I was debugging a Swift Mac app that I’m developing that uses Realm for a database. The version of RealmSwift I was currently using was 2.10.0 as specified in my Podfile.
I opened Realm Browser to inspect a record in my database. Having been recently updated to version 3.0.1, it alerted me that my database was using an older file format and offered to upgrade it. I accepted without thinking much of it.
An unexpected error
Video Export Project
I am working on a project that will process videos taken with the camera or pulled from the Photo Library and export them to MP4 format, reducing the dimensions and bit rate.
As part of this process I am using the code for SDAVAssetExportSession that is a AVAssetExportSession drop-in replacement with customizable audio and video settings.
I make use of an instance of AVAssetReaderVideoCompositionOutput that is added to AVAssetReader in SDAVAssetExportSession.m. I set the videoComposition property of the former instance to a composition that allows me to set the render size and some appropriate transforms for scaling, etc. (CGAffineTransform).
Posted in iOS
Tagged CGAffineTransform, copyNextSampleBuffer, debugging, error, export, mp4, objective c, SDAVAssetExportSession, video, video composition, video settings, videoComposition, Xcode
I ran across a nice intro article to using assertions in iOS Working with Assertions to Debug your Apps. It describes the macros NSAssert, NSAssert1, NSAssert2, etc. and how to use them. One item mentioned in that article is different in XCode now – the macro NS_BLOCK_ASSERTIONS is defined by default for Release builds.
The article started me thinking about how one might report crashes and user-generated assertions in a production app. I came across the article Handling crashes and NSAssert gracefully in a Production App. Not only does it talk about how to continue using assertions in a Release build by subclassing NSAssertionHandler, but it also makes reference to using a service such as Flurry or Google Analytics to log them as well.
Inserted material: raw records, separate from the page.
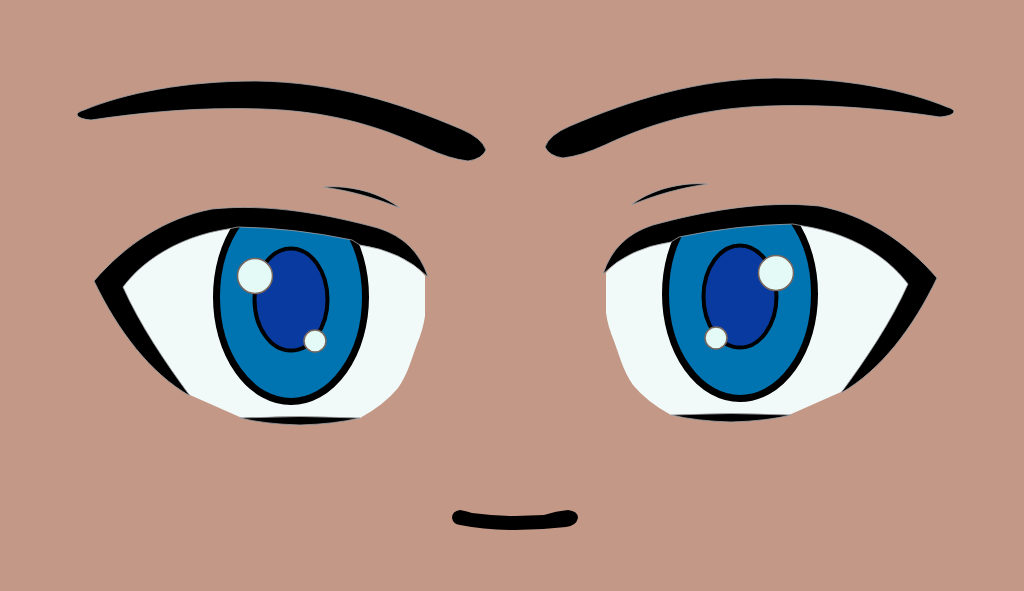
<!DOCTYPE html>
<html lang="en">
<head>
<meta charset="utf-8">
<title>Blue-eyed face</title>
<style>
:root {
  --skin: #c39886;
  --ink: #000;
  --eye-white: #f1faf9;
  --iris: #0073b1;
  --pupil: #083a9f;
  --glint: #e4faf6;
  --edge: #a3a4a8;
  --glint-edge: #77665f;
}
html, body { margin: 0; height: 100%; overflow: hidden; background: var(--skin); }
.face { display: block; width: 1024px; height: 591px; background: var(--skin); }
.ink { fill: var(--ink); }
.edged { stroke: var(--edge); stroke-width: 0.8; }
.eye-white { fill: var(--eye-white); }
.iris { fill: var(--iris); stroke: var(--ink); stroke-width: 7; }
.pupil { fill: var(--pupil); stroke: var(--ink); stroke-width: 4; }
.glint { fill: var(--glint); stroke: var(--glint-edge); stroke-width: 1.5; }
</style>
</head>
<body>
<svg class="face" viewBox="0 0 1024 591" role="img" aria-label="Cartoon face with two large blue eyes, dark brows and a small mouth">
  <defs>
    <clipPath id="eye-opening">
      <path d="M110 283C150 235 195 222 238 222C290 222 345 232 380 244Q410 254 425 277V420H110Z"/>
    </clipPath>
    <g id="brow-and-eye">
      <path class="ink edged" d="M77 115Q77 112 84 110C125 93 185 81 256 81C335 82 400 103 461 129Q482 138 486 150Q482 159 468 161Q450 159 426 148C375 124 325 111 262 109C200 107 145 112 91 120Q79 119 77 115Z"/>
      <path class="ink edged" d="M323 187C352 185 380 193 400 208C375 198 352 191 323 187Z"/>
      <path class="eye-white" d="M118 286C145 252 185 232 232 226L360 240Q405 250 425 276V316Q423 330 417 344L410 364Q405 378 398 388Q384 405 360 418H242L190 395C160 365 138 330 118 286Z"/>
      <g clip-path="url(#eye-opening)">
        <ellipse class="iris" cx="291" cy="297" rx="74.500" ry="104.500"/>
      </g>
      <ellipse class="pupil" cx="291" cy="299.500" rx="36.500" ry="51"/>
      <circle class="glint" cx="255" cy="276" r="17.500"/>
      <circle class="glint" cx="315" cy="341" r="11"/>
      <path class="ink edged" d="M94 281C125 245 165 218 212 209C270 203 330 215 378 228Q416 240 428 277Q402 251 360 245L352 240Q295 228 238 227L228 229C188 235 148 254 123 287C140 325 165 362 190 396C150 373 118 331 94 281Z"/>
      <path class="ink edged" d="M240 418Q300 415 360 418Q335 424 300 425Q264 424 240 418Z"/>
    </g>
  </defs>
  <use href="#brow-and-eye"/>
  <use href="#brow-and-eye" transform="translate(1031 -3) scale(-1 1)"/>
  <path class="ink" id="mouth" d="M452 518Q452 511 460 510Q466 511 472 513Q495 516 515 516L544 515Q556 511 568 510Q578 511 578 518Q576 526 566 527Q540 530 515 530Q485 530 460 525Q453 524 452 518Z"/>
</svg>
</body>
</html>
Web searches showed that Flurry and Google Analytics are both nice choices for getting app metrics and logging errors/exceptions. I spent some time looking through the Flurry web site and documentation and was impressed with what I saw. I found a nice article that talks about Flurry and includes a video on how to get started with it – Find errors in your iOS app before your users do!